(Entries taken from a collection)

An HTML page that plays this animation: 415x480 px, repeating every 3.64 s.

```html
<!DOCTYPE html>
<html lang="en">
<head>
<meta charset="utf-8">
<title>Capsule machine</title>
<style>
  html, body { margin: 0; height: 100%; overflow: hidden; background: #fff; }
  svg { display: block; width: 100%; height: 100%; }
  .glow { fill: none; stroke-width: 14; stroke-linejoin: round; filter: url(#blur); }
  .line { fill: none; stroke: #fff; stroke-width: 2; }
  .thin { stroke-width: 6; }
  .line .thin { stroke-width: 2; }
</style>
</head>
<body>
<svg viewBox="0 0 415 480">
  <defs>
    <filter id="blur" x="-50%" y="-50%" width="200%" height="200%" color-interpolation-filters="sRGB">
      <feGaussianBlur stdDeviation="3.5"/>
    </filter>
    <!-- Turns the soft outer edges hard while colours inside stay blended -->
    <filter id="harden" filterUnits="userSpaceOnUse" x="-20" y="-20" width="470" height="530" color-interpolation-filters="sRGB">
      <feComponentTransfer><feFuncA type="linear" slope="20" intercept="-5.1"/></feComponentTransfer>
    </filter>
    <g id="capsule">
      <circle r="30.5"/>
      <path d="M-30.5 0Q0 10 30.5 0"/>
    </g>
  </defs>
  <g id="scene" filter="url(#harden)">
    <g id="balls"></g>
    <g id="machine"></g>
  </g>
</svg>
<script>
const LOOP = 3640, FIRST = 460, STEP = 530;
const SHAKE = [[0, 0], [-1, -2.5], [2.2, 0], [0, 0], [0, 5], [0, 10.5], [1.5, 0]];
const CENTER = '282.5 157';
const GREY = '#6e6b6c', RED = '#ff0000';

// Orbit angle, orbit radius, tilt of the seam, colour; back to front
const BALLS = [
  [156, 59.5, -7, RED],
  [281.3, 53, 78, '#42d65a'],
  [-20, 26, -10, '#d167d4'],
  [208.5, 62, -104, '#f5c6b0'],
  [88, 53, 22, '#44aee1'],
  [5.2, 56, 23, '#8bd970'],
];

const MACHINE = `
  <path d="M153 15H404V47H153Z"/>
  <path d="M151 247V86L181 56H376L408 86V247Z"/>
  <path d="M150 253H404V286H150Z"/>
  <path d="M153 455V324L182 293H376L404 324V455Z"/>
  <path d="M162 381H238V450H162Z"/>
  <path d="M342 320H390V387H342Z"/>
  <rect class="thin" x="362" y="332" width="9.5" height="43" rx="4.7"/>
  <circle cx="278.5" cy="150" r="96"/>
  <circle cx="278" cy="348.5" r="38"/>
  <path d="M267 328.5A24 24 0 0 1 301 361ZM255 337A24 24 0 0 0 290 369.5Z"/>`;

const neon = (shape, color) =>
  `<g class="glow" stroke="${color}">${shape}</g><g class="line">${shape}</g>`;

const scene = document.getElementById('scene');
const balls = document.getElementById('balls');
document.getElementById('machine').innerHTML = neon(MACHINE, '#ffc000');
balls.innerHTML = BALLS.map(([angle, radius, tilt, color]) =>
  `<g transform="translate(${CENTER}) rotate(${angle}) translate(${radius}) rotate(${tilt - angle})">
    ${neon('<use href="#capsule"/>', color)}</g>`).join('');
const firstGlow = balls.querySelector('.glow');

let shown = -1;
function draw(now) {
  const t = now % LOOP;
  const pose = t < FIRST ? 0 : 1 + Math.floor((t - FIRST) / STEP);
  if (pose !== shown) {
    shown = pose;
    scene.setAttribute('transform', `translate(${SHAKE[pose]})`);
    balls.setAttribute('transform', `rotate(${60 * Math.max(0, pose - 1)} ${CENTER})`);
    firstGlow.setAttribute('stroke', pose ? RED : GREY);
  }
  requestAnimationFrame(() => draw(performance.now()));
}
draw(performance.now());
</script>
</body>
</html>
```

▶ _EXERCISE DETAILS_
Your reply should consist solely of the number of lines above that contain the word "fill".

▶ _YOUR SOLUTION_
2